I think this line started brewing from a comment my brother made yesterday while we were running. We decided to set out for our longest trail run, despite the oppressive heat. While running along at mile 13ish of 15ish, my brother was saying that we should give ourselves credit. Running 15ish miles in 90+ degree weather and only walking one hill was something to be proud of. He followed this up with, “we have a gift” ….I mumbled, “or curse?”

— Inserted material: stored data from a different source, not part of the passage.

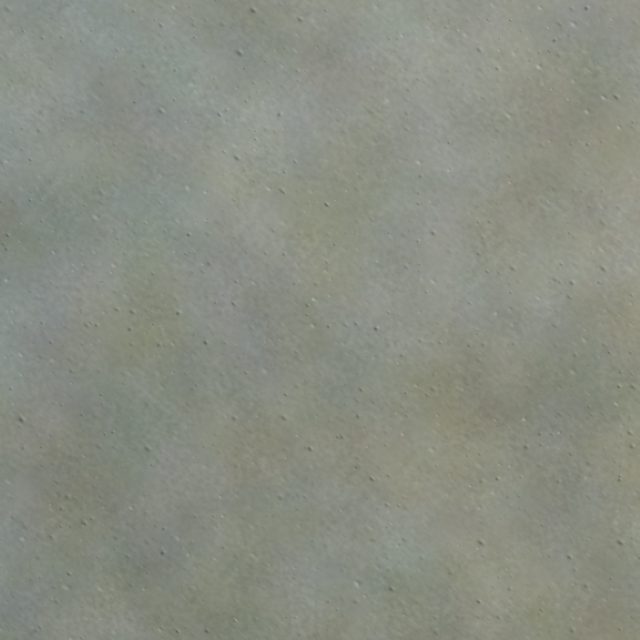
This texture is drawn by a three.js fragment shader. Its source:

```glsl
// Weathered grey-green stone: a cool-to-warm wash with soft cloudy stains,
// uneven slanted grain and many tiny pits, some with a pale rim.
// Layered gradient noise gives the stains; jittered cells give the specks.

#define BASE_COLOR vec3(0.541, 0.557, 0.513)
#define WARM_SHIFT vec3(0.020, 0.000, -0.024)
#define GREEN_SHIFT vec3(-0.007, 0.008, -0.018)
#define STAIN_SCALE 5.0
#define CLOUD_CONTRAST 0.075
#define TINT_STRENGTH 1.3
#define GRAIN_SCALE 95.0
#define GRAIN_CONTRAST 0.036
#define SPECK_CELLS 42.0
#define SPECK_SHARE 0.42
#define SPECK_CONTRAST 0.16

varying vec2 vUv;

vec2 hash2(vec2 p) {
  vec3 q = fract(vec3(p.xyx) * vec3(0.1031, 0.1030, 0.0973));
  q += dot(q, q.yzx + 33.33);
  return fract((q.xx + q.yz) * q.zy);
}

vec2 gradientAt(vec2 cell) {
  float angle = 6.2832 * hash2(cell + 71.0).x;
  return vec2(cos(angle), sin(angle));
}

float gradientNoise(vec2 p) {
  vec2 i = floor(p);
  vec2 f = p - i;
  vec2 u = f * f * f * (f * (f * 6.0 - 15.0) + 10.0);
  vec2 e = vec2(1.0, 0.0);
  float low = mix(dot(gradientAt(i), f),
                  dot(gradientAt(i + e.xy), f - e.xy), u.x);
  float high = mix(dot(gradientAt(i + e.yx), f - e.yx),
                   dot(gradientAt(i + e.xx), f - e.xx), u.x);
  return mix(low, high, u.y);
}

float fbm(vec2 p) {
  float sum = 0.0;
  float amplitude = 0.75;
  for (int octave = 0; octave < 4; octave++) {
    sum += amplitude * gradientNoise(p);
    p = mat2(1.6, 1.2, -1.2, 1.6) * p + 17.3;
    amplitude *= 0.58;
  }
  return sum;
}

// Coordinates along and across the falling diagonal of the grain
vec2 slant(vec2 p) {
  return vec2(0.77 * p.x - 0.64 * p.y, 0.64 * p.x + 0.77 * p.y);
}

// Signed speck cover: a soft pit or glint with a fainter opposite rim
float specks(vec2 p, float seed) {
  vec2 cell = floor(p);
  vec2 presence = hash2(cell + seed);
  vec2 centre = 0.3 + 0.4 * hash2(cell + seed + 37.0);
  vec2 shape = hash2(cell + seed + 83.0);
  vec2 d = slant(p - cell - centre);
  vec2 stretch = vec2(mix(1.0, 2.0, shape.x), 1.0);
  float radius = mix(0.08, 0.13, shape.y);
  float core = exp(-dot(d / stretch, d / stretch) / (radius * radius));
  vec2 r = (d - vec2(0.4, 1.4) * radius) / stretch;
  float rim = exp(-dot(r, r) / (radius * radius));
  float tone = presence.y < 0.55 ? -1.0 : 0.8;
  float strength = mix(0.22, 1.0, pow(hash2(cell + seed + 19.0).x, 5.0));
  return (core - 0.5 * rim) * tone * strength * step(presence.x, SPECK_SHARE);
}

void main() {
  vec2 uv = vUv;
  vec2 stain = uv * STAIN_SCALE;

  // Broad light: paler at the top, darker toward the lower left
  float light = 0.050 * (uv.y - 0.5) + 0.028 * (uv.x - 0.5);
  light += CLOUD_CONTRAST * fbm(stain * 0.8 + 11.0);
  light += 0.020 * gradientNoise(slant(uv) * vec2(14.0, 24.0) + 7.0);

  // Stains of tan, blue grey, moss and mauve; pale areas lean to blue
  float warmth = 1.1 * (uv.x - 0.5) - 0.25 * (uv.y - 0.5);
  warmth += TINT_STRENGTH * fbm(stain + 43.0);
  float moss = TINT_STRENGTH * fbm(stain * 1.3 + 91.0);

  // Fine grain, stretched along the diagonal, uneven in strength
  vec2 grainPos = slant(uv) * GRAIN_SCALE;
  float grain = gradientNoise(grainPos * vec2(0.8, 1.2) + 5.0);
  grain += 0.7 * gradientNoise(grainPos * vec2(1.5, 2.1) + 29.0);
  grain *= 0.85 + 0.8 * gradientNoise(uv * 14.0 + 61.0);

  // Two sizes of specks
  float speck = specks(uv * SPECK_CELLS, 3.0);
  speck += 0.7 * specks(uv * SPECK_CELLS * 1.5 + 0.4, 151.0);

  vec3 color = BASE_COLOR + light * vec3(0.98, 0.98, 1.15);
  color += WARM_SHIFT * warmth + GREEN_SHIFT * moss;
  color += GRAIN_CONTRAST * grain + SPECK_CONTRAST * speck;
  gl_FragColor = vec4(clamp(color, 0.0, 1.0), 1.0);
}
```
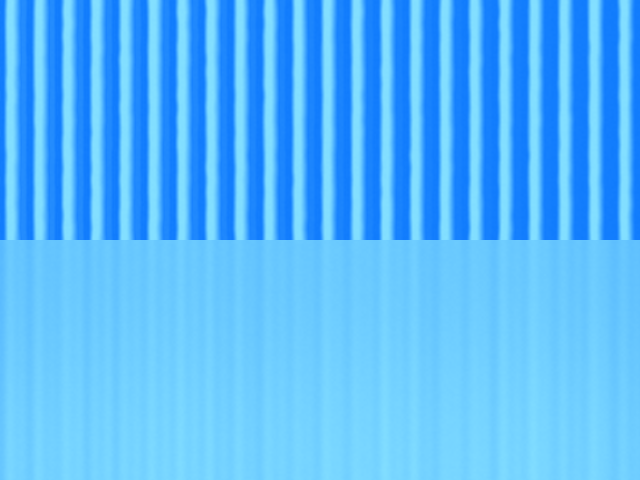
This pattern is drawn by a Shadertoy shader. Its source:

```glsl
const vec3 DEEP = vec3(0.06, 0.48, 0.99);
const vec3 PALE = vec3(0.52, 0.88, 1.00);
const float SEAM = 0.5;          // height where the two panels meet
const float FIRST_RIDGE = 0.0165;
const float RIDGE_RATE = 22.59;  // ridges per canvas width at the left
const float RATE_DROP = 0.72;    // ridges spread apart to the right
const float GRAIN = 0.025;

float hash(vec2 p) {
    return fract(sin(dot(p, vec2(127.1, 311.7))) * 43758.5453);
}

float noise(vec2 p) {
    vec2 i = floor(p), f = fract(p);
    f = f * f * (3.0 - 2.0 * f);
    return mix(mix(hash(i), hash(i + vec2(1, 0)), f.x),
               mix(hash(i + vec2(0, 1)), hash(i + vec2(1, 1)), f.x), f.y);
}

// Integer values fall on the bright crest of each ridge
float ridgePhase(float x) {
    float d = x - FIRST_RIDGE;
    return d * (RIDGE_RATE - RATE_DROP * d);
}

// Steep left flank, bright crest, long right flank, deep trough
float strongRidges(vec2 uv) {
    float phase = ridgePhase(uv.x) + 0.03 * (noise(uv * vec2(90.0, 40.0)) - 0.5);
    float p = fract(phase + 0.35) - 0.35;
    float rise = smoothstep(-0.27, -0.06, p);
    float fall = 1.0 - smoothstep(0.05, mix(0.46, 0.38, uv.x), p);
    float trough = 0.17 * (1.0 - uv.x) * smoothstep(0.3, 0.42, p)
                 * (1.0 - smoothstep(0.5, 0.62, p));
    float nextTrough = 0.17 * (1.0 - uv.x) * (1.0 - smoothstep(-0.5, -0.3, p));
    return max(rise * fall, max(trough, nextTrough)) * 0.96 + 0.02;
}

// Faint uneven folds, paler towards the bottom
float faintFolds(vec2 uv) {
    float turn = 6.2831853 * ridgePhase(uv.x);
    float folds = 0.030 * cos(turn - 0.4) + 0.022 * cos(2.0 * turn + 0.6);
    folds += 0.07 * (noise(vec2(uv.x * 65.0, 3.0)) - 0.5);
    float side = abs(uv.x - 0.5) * 2.0;
    float shade = mix(0.88, 0.76, smoothstep(0.0, SEAM, uv.y));
    return shade + folds - 0.06 * pow(side, 8.0);
}

void mainImage(out vec4 fragColor, in vec2 fragCoord) {
    vec2 uv = fragCoord / iResolution.xy;
    float pixel = 1.0 / iResolution.y;

    // Two panels joined at the seam
    float upper = smoothstep(SEAM - 0.5 * pixel, SEAM + 0.5 * pixel, uv.y);
    float light = mix(faintFolds(uv), strongRidges(uv), upper);

    // Soft grain
    light += GRAIN * (noise(uv * vec2(256.0, 192.0)) - 0.5);
    fragColor = vec4(mix(DEEP, PALE, clamp(light, 0.0, 1.0)), 1.0);
}
```
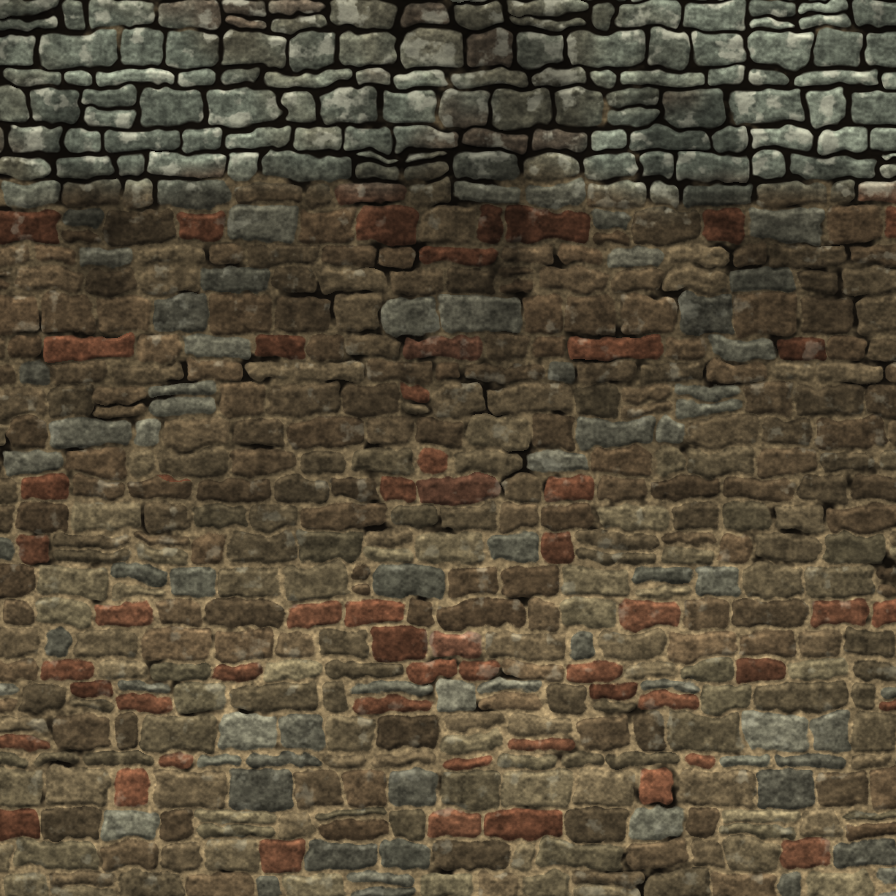
Write a WebGL 2 fragment shader that draws this texture.

```glsl
#version 300 es
precision highp float;
// Old rubble wall in rough courses: lichened top, brown middle, pale mortar below.
uniform vec2 u_resolution;
out vec4 fragColor;

const float ROWS = 30.0;         // courses up the canvas
const float COLS = 9.0;          // stones in one repeat
const float PERIOD = 0.586;      // width of one repeat
const float JITTER = 0.62;       // unevenness of the cell edges
const float JOINT = 0.0024;      // half width of the mortar
const float CORNER = 0.0065;     // rounding of the stones
const float SPLIT_CHANCE = 0.16; // stones laid as two thin ones
const float RELIEF = 0.62;       // strength of the light from above
const vec3 BROWN = vec3(0.29, 0.235, 0.17);
const vec3 OLIVE = vec3(0.35, 0.32, 0.24);
const vec3 RUST = vec3(0.34, 0.205, 0.145);
const vec3 SLATE = vec3(0.34, 0.34, 0.29);
const vec3 LICHEN = vec3(0.42, 0.44, 0.38);
const vec3 PALE = vec3(0.64, 0.63, 0.55);
const vec3 MORTAR = vec3(0.52, 0.45, 0.33);
const vec3 GAP = vec3(0.07, 0.058, 0.042);

struct Stone { float dist; vec2 id; };

float hash(vec2 p) {
  return fract(sin(dot(p, vec2(127.1, 311.7))) * 43758.5453);
}

float noise(vec2 p) {
  vec2 i = floor(p), f = fract(p);
  f = f * f * (3.0 - 2.0 * f);
  return mix(mix(hash(i), hash(i + vec2(1, 0)), f.x),
             mix(hash(i + vec2(0, 1)), hash(i + 1.0), f.x), f.y);
}

float fbm(vec2 p) {
  float sum = 0.0, amp = 0.53;
  for (int i = 0; i < 4; i++) {
    sum += amp * noise(p);
    p = p * 2.03 + 17.3;
    amp *= 0.5;
  }
  return sum;
}

float rowEdge(float i) { return i + JITTER * (hash(vec2(i, 3.7)) - 0.5); }

float colEdge(float i, float row) {
  return i + JITTER * (hash(vec2(mod(i, COLS), row + 40.0)) - 0.5);
}

// Signed distance to the nearest stone, negative inside, and its identity
Stone findStone(vec2 p) {
  p += 0.009 * (vec2(noise(p * 31.0), noise(p * 34.0 + 9.0)) - 0.5);
  p += 0.005 * (vec2(noise(p * 95.0), noise(p * 90.0 + 5.0)) - 0.5);
  float v = p.y * ROWS, row = floor(v);
  row += step(rowEdge(row + 1.0), v) - step(v, rowEdge(row));
  float shift = COLS * hash(vec2(row, 8.1));
  float u = p.x / PERIOD * COLS + shift, col = floor(u);
  col += step(colEdge(col + 1.0, row), u) - step(u, colEdge(col, row));
  vec2 id = vec2(mod(col, COLS), row);
  vec2 low = vec2(colEdge(col, row), rowEdge(row));
  vec2 high = vec2(colEdge(col + 1.0, row), rowEdge(row + 1.0));
  if (hash(id + 61.0) < SPLIT_CHANCE && high.y - low.y > 0.9) {
    float middle = mix(low.y, high.y, 0.4 + 0.2 * hash(id + 5.0));
    if (v > middle) { low.y = middle; id += 0.37; }
    else high.y = middle;
  }
  vec2 scale = vec2(PERIOD / COLS, 1.0 / ROWS);
  vec2 q = (vec2(u, v) - 0.5 * (low + high)) * scale;
  float tilt = 0.14 * (hash(id + 23.0) - 0.5);
  q += tilt * vec2(-q.y, q.x);
  vec2 halfSize = 0.5 * (high - low) * scale - JOINT * (0.5 + hash(id + 2.0));
  vec2 d = abs(q) - halfSize + CORNER;
  float dist = length(max(d, 0.0)) + min(max(d.x, d.y), 0.0) - CORNER;
  return Stone(dist, id);
}

float height(vec2 p, float dist) {
  return smoothstep(0.002, -0.006, dist) + 0.9 * fbm(p * vec2(75.0, 95.0));
}

void main() {
  vec2 p = gl_FragCoord.xy / u_resolution;
  float soft = max(0.0013, 0.7 / u_resolution.y);
  Stone stone = findStone(p);
  vec2 above = p + vec2(-0.001, 0.003);
  float slope = height(p, stone.dist) - height(above, findStone(above).dist);
  float patches = fbm(p * 7.0), grain = fbm(p * 120.0 + 31.0);
  float fine = noise(p * 330.0);

  // Weathering zones up the wall
  float top = smoothstep(0.76, 0.83, p.y + 0.07 * (patches - 0.5));
  float bottom = 1.0 - smoothstep(0.3, 0.62, p.y + 0.2 * (patches - 0.5));

  // Stone faces, each with its own hue and tone
  vec3 face = mix(BROWN, OLIVE, hash(stone.id + 11.0) * (0.5 + 0.5 * bottom));
  face = mix(face, SLATE, 0.8 * step(0.76, hash(stone.id + 17.0)));
  face = mix(face, RUST, 0.75 * step(0.8 + 0.08 * bottom, hash(stone.id + 29.0)));
  face = mix(face, LICHEN, top * (0.5 + 0.5 * smoothstep(0.3, 0.55, patches)));
  face *= (0.76 + 0.4 * hash(stone.id + 37.0)) * (0.93 + 0.16 * bottom);
  face *= 0.5 + 0.75 * grain + 0.3 * fine;
  float spots = smoothstep(0.62, 0.78, fbm(p * 52.0 + 70.0) + 0.08 * top);
  face = mix(face, PALE, spots * (0.3 + 0.4 * top));

  // Mortar, crumbled into dark gaps in places
  vec3 joint = MORTAR * (0.65 + 0.35 * bottom) * (0.55 + 0.6 * grain + 0.35 * fine);
  float hollow = fbm(p * 24.0 + 50.0) + 0.3 * top - 0.12 * bottom;
  joint = mix(joint, GAP, smoothstep(0.5, 0.68, hollow));
  float smear = 0.004 * (grain - 0.6) * (1.0 - top);
  float cover = smoothstep(soft, -soft, stone.dist + smear);
  vec3 color = mix(joint, face, cover);

  // Light from above, shade under the stones and broad soot stains
  color *= clamp(1.0 + RELIEF * slope, 0.3, 1.75);
  color *= 0.82 + 0.4 * patches;
  float soot = smoothstep(0.55, 0.72, fbm(p * vec2(9.0, 5.0) + 80.0));
  color *= 1.0 - 0.3 * soot * (1.0 - bottom);
  fragColor = vec4(color, 1.0);
}
```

What did he mean by that statement? We both have been able to excel in multiple areas without doing the excessive training that most do. We can run 15 miles on a very hot day without much training under our belt. We can train for a marathon for half the time as most and do just as well, if not better. For me, I can play golf once a year and still shoot in the mid to low 40’s. I can join a volleyball team after only having played a few times and be asked if I played in college. I am naturally just an athletic person. I was a 3 sport all-conference/all-state athlete in High-School & a collegiate basketball player. However, “hard work beats talent when talent doesn’t work hard.”  And mental toughness, I believe, is 75% of the battle.

On top of having a lot of natural athletic ability, I also work VERY hard.  I may not train as often as some people, but when I am on the trails, the bike, etc I am giving it EVERYTHING I have. I am looking at each training moment as a way to become a better competitor. The harder I work when training, the easier race time will be.

When I first started racing I would regularly place in my age group, however, now, with some experience and better training, I am imagestarting to place Top 3 Overall.

A gift….or a curse?

I love the idea that I have the ability to be elite. My brother said to me on the trail yesterday, “you have to start thinking differently. You have to start realizing that you could be one of the best around.” Now, that’s a pretty amazing thing. It’s also a pretty scary thing.  Scary as hell.  To be the best, it takes A LOT of hard work. Training in ways I haven’t even touched upon. It becomes a lot of pressure. It becomes fun in a different sort of way. I mean, who doesn’t want to be a top finisher at a race?

BUT, it also becomes more stressful. To commit to TRYING to be one of the best already sets you up to possibly fail.   Isn’t it just so much easier to “kind of” train, then finishing at an average time is expected?  Wouldn’t it be nice to just start at the middle or back of the pack and just enjoy the race…the only expectation to finish? I may never know what that feels like. I’m an all out competitor. If I enter a race it is to RACE. Otherwise, it’s a training run.

A gift or a curse…?